How do you prepare for logical reasoning? What should you study? How much should you exercise?
This is probably the hottest issue around IMAT, and most candidates struggle to find the right way to approach this subject.
Let’s start from the beginning. Until 2018, logical reasoning had 20 questions, and general knowledge had 2 instead.
The great revolution of the 2019 test is an upheaval in the proportion of quizzes for this subject. Since 2019, logical reasoning has been reduced to 10 questions, leaving more space for general knowledge, which now counts 12 questions.
Some people think this is a blessing, while others are already tearing their hair out.
Don’t panic now: let’s try to find the best way to solve this enigmatic subject’s questions.
Logical reasoning questions are divided into critical thinking and problem-solving.
In the Critical Thinking category, there are seven different specific types of questions:
- Summarising the main conclusion
- Drawing a conclusion
- Identifying an assumption
- Assessing the impact of additional evidence
- Detecting reasoning errors
- Matching arguments
- Applying principles

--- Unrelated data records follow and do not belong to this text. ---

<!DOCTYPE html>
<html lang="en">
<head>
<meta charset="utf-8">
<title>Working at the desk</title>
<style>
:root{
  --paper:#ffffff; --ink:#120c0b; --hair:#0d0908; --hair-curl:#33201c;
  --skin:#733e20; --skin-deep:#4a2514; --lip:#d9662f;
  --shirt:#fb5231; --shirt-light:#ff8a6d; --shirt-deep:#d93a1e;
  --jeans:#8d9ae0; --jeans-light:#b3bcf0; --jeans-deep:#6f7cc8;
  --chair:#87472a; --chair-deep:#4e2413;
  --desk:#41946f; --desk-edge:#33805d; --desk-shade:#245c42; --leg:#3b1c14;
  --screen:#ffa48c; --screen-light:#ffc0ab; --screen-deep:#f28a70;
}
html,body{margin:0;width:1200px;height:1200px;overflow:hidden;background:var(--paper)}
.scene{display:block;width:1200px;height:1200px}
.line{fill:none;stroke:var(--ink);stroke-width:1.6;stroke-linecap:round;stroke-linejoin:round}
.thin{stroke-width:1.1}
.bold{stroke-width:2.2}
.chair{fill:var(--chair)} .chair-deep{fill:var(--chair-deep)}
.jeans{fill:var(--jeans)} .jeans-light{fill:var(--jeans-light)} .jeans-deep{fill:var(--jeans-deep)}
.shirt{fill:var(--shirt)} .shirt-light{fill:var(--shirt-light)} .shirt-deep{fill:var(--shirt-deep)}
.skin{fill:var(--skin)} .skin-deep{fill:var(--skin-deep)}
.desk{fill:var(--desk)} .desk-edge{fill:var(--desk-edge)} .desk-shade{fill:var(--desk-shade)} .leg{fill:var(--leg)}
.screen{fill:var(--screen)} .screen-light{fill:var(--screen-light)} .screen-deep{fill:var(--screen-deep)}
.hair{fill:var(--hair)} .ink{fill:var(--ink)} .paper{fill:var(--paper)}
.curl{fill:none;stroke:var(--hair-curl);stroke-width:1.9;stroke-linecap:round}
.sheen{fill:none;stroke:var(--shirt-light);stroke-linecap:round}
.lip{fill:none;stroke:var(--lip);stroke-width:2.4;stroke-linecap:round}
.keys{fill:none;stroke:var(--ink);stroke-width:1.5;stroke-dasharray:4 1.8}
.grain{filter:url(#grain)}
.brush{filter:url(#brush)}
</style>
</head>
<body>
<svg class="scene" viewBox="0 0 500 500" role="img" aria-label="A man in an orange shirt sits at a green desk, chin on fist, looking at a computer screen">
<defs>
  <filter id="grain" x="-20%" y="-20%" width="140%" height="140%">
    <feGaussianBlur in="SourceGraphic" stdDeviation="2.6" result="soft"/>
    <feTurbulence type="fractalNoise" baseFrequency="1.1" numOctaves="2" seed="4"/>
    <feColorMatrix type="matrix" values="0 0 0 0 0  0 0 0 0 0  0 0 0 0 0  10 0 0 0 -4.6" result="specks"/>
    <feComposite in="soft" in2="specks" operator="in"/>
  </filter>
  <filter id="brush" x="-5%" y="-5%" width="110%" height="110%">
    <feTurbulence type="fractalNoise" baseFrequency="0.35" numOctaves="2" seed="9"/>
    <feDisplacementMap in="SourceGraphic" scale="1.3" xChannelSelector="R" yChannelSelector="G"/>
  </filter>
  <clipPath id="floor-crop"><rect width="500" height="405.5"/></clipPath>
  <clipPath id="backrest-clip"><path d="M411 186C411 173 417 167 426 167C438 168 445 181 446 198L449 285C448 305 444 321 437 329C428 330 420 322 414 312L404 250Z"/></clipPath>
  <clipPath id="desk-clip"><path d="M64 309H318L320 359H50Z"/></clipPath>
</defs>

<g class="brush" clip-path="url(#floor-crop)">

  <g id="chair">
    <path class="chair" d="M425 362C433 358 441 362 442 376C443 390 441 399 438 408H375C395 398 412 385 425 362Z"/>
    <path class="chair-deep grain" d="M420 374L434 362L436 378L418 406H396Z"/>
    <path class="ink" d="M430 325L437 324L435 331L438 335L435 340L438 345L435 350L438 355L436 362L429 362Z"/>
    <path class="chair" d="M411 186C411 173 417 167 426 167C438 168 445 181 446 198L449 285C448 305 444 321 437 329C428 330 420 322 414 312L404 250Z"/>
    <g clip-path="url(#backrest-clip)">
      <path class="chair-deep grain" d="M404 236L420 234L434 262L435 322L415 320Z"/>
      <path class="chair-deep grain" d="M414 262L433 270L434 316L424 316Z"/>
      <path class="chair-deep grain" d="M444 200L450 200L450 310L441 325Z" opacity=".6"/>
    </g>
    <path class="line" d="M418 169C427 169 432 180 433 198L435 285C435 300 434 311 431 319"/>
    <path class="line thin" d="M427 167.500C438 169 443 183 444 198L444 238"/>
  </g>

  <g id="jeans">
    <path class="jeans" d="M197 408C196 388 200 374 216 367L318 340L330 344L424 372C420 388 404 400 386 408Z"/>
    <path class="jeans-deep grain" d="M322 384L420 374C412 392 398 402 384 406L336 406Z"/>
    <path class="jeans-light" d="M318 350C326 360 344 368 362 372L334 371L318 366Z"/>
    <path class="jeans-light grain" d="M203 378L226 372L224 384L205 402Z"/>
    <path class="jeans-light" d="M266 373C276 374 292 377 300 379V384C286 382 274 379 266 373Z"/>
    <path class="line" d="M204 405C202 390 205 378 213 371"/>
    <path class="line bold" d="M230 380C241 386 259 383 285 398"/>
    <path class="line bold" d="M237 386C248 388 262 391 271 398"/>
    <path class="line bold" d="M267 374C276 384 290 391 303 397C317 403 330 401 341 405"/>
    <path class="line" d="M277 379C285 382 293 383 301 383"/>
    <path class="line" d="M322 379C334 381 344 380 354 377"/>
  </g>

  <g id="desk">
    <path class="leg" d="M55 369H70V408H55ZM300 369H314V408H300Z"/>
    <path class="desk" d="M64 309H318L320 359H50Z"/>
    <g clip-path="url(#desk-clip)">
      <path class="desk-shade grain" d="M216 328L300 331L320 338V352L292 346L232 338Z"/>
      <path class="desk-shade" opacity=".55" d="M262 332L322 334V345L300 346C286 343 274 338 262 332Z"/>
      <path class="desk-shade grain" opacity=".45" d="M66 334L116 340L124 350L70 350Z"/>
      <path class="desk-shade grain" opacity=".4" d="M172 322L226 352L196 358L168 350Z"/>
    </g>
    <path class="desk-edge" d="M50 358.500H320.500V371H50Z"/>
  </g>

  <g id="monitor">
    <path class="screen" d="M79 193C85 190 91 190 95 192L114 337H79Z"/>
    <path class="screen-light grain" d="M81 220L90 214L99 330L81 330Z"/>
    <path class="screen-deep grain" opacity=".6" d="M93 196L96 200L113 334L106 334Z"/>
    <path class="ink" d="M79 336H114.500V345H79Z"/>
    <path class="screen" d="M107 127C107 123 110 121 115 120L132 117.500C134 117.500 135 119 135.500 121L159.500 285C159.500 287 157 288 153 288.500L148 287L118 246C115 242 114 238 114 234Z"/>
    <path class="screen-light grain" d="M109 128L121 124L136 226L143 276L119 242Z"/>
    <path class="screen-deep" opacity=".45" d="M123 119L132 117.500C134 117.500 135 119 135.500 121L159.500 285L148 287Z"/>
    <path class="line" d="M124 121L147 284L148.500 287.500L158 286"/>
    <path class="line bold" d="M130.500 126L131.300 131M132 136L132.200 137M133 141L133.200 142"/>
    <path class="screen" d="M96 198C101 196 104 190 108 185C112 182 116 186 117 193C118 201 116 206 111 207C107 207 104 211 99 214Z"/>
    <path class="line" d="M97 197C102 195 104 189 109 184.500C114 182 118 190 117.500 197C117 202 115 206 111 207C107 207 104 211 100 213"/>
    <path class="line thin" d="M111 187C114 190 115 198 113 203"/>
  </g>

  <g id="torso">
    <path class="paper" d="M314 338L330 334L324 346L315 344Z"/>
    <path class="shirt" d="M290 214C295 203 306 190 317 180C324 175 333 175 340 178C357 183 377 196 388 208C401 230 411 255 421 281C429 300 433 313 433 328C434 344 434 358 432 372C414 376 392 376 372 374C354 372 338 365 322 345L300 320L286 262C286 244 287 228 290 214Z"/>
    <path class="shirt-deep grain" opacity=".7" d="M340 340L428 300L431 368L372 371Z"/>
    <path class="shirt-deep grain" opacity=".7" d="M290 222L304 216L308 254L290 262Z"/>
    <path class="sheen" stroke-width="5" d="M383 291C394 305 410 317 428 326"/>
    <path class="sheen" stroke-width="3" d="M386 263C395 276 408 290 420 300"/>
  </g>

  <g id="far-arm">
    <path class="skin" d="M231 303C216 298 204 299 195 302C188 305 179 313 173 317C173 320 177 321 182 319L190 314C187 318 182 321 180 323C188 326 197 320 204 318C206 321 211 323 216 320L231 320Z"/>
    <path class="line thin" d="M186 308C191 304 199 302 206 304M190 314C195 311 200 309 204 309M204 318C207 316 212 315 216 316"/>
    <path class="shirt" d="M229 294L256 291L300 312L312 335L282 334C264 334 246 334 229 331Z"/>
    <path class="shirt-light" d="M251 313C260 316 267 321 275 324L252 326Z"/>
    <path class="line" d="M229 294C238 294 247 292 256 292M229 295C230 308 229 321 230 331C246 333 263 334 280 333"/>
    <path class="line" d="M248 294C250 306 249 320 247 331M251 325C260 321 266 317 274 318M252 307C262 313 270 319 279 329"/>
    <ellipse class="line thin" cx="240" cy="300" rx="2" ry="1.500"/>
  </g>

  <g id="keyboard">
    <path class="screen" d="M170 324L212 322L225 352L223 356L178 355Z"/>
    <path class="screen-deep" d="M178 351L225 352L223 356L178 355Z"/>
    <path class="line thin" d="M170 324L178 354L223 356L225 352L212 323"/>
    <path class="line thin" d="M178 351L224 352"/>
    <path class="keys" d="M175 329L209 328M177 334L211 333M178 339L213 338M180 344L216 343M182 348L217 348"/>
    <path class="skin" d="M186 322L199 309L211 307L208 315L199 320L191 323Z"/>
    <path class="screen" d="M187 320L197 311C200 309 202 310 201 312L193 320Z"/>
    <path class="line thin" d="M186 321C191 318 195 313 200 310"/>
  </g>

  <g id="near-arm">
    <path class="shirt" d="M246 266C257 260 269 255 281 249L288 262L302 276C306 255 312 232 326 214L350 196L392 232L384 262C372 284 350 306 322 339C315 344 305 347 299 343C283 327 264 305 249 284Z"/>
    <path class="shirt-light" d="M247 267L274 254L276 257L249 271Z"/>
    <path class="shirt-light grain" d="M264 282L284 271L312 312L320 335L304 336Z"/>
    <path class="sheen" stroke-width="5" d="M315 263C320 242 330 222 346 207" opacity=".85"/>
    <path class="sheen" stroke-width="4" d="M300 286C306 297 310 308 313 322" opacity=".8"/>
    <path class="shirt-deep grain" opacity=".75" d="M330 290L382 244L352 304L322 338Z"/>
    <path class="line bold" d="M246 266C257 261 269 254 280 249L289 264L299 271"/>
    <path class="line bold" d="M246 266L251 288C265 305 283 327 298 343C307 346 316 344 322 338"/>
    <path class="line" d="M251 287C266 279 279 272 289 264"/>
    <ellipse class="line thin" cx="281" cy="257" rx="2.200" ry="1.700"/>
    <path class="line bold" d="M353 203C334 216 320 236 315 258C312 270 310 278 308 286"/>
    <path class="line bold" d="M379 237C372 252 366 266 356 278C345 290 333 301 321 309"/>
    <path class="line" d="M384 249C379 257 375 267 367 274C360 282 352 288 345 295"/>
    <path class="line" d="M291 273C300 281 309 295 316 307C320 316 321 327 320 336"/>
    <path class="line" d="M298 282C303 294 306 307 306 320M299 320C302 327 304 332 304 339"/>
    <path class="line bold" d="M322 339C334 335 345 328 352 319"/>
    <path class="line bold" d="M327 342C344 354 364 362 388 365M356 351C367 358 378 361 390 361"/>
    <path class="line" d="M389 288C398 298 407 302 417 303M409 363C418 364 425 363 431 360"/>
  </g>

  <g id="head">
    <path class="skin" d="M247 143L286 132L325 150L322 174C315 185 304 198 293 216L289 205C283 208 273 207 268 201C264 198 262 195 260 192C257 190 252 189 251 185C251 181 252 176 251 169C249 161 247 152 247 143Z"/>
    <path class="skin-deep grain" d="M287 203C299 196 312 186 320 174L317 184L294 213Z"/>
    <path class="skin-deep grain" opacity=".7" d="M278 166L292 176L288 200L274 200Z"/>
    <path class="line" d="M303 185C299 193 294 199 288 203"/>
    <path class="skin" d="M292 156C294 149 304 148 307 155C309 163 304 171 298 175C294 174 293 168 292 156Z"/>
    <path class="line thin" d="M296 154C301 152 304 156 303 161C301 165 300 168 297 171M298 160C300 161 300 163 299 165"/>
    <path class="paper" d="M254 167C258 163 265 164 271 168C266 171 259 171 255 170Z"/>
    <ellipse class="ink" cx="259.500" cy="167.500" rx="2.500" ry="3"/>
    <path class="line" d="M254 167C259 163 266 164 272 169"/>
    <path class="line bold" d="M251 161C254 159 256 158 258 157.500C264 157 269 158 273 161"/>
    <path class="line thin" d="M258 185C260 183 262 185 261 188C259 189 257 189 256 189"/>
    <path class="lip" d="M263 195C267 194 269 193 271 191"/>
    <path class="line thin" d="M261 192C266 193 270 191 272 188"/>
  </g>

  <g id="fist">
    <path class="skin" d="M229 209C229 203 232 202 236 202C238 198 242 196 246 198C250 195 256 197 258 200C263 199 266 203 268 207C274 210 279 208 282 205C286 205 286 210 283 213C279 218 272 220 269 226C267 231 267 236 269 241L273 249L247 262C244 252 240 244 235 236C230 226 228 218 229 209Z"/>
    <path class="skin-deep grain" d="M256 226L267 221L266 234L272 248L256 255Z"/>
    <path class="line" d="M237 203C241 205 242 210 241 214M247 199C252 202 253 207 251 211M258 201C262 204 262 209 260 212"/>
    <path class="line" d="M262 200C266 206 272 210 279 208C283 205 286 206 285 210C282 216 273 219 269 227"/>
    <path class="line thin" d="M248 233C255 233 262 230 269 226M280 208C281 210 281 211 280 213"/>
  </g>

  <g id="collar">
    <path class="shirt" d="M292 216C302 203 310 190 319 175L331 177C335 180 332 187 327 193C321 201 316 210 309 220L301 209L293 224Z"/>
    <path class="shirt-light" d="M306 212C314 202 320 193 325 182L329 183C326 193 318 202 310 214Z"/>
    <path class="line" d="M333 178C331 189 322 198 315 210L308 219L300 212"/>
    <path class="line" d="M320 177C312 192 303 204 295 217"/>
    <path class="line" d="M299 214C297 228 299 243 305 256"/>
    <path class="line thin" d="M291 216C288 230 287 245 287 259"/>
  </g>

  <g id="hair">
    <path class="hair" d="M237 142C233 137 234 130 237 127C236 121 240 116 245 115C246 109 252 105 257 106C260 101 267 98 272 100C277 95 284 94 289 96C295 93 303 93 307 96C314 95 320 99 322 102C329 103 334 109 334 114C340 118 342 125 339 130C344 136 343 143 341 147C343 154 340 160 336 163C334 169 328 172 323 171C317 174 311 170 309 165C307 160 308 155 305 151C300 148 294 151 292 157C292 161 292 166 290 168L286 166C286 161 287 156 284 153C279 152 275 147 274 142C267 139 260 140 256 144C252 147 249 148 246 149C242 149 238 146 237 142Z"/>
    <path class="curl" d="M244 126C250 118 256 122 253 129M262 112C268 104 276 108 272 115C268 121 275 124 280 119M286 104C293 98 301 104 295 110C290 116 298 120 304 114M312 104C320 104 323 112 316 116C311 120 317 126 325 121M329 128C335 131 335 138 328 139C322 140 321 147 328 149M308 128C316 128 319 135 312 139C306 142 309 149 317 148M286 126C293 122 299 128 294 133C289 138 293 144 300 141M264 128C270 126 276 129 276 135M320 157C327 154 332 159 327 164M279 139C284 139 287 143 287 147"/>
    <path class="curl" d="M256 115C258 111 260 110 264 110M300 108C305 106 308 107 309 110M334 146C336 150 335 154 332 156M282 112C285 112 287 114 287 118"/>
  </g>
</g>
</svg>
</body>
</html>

These questions involve reasoning used in our everyday written language, focusing on the skills involved in evaluating and understanding arguments.
Problem-solving involves reasoning using numerical and spatial skills. Most of these questions fall into three main categories:
- Relevant Selection
- Finding Procedures
- Identifying Similarity
No previous knowledge is required: all the information you need is in the question text. So the most crucial step is to get acquainted with this type of questions.
The more you practice, the easier it is to solve them.
Questions can be wide-ranging, both in terms of topics and, above all, in terms of difficulty. You must remember one fundamental rule: an easy exercise is easy for everyone. It is, therefore, essential to solving it, as most participants are likely to answer correctly.
Likewise, a complex question is equally challenging for everybody else. Not solving it will not be a disadvantage, but getting it right will allow you to make a difference.
Practise also helps you to understand which quizzes you are better at and which ones trouble you most. Work on the latter first.
How should you prepare?
As we often say, practice makes perfect. Logical reasoning, above all other topics, requires a lot of training.
Doing tons of exercises will make you fast and efficient and, most importantly, prevent you from being ‘caught out’ on the test day.
Any book containing many quizzes, possibly divided by type, is acceptable.
Unfortunately, in most countries, high school does not prepare you well for this type of question. Thus it will take some time to get the hang of it and some new material.
Worried because you are not a native English speaker? If you fear it will take you longer to read the texts of the questions, practice by reading books in English (it may also help you feel less guilty when you go to the beach instead of studying).
In conclusion, don’t stress too much! Logical reasoning is an essential part of the test, but it is within everyone’s reach. All you need is confidence and practice.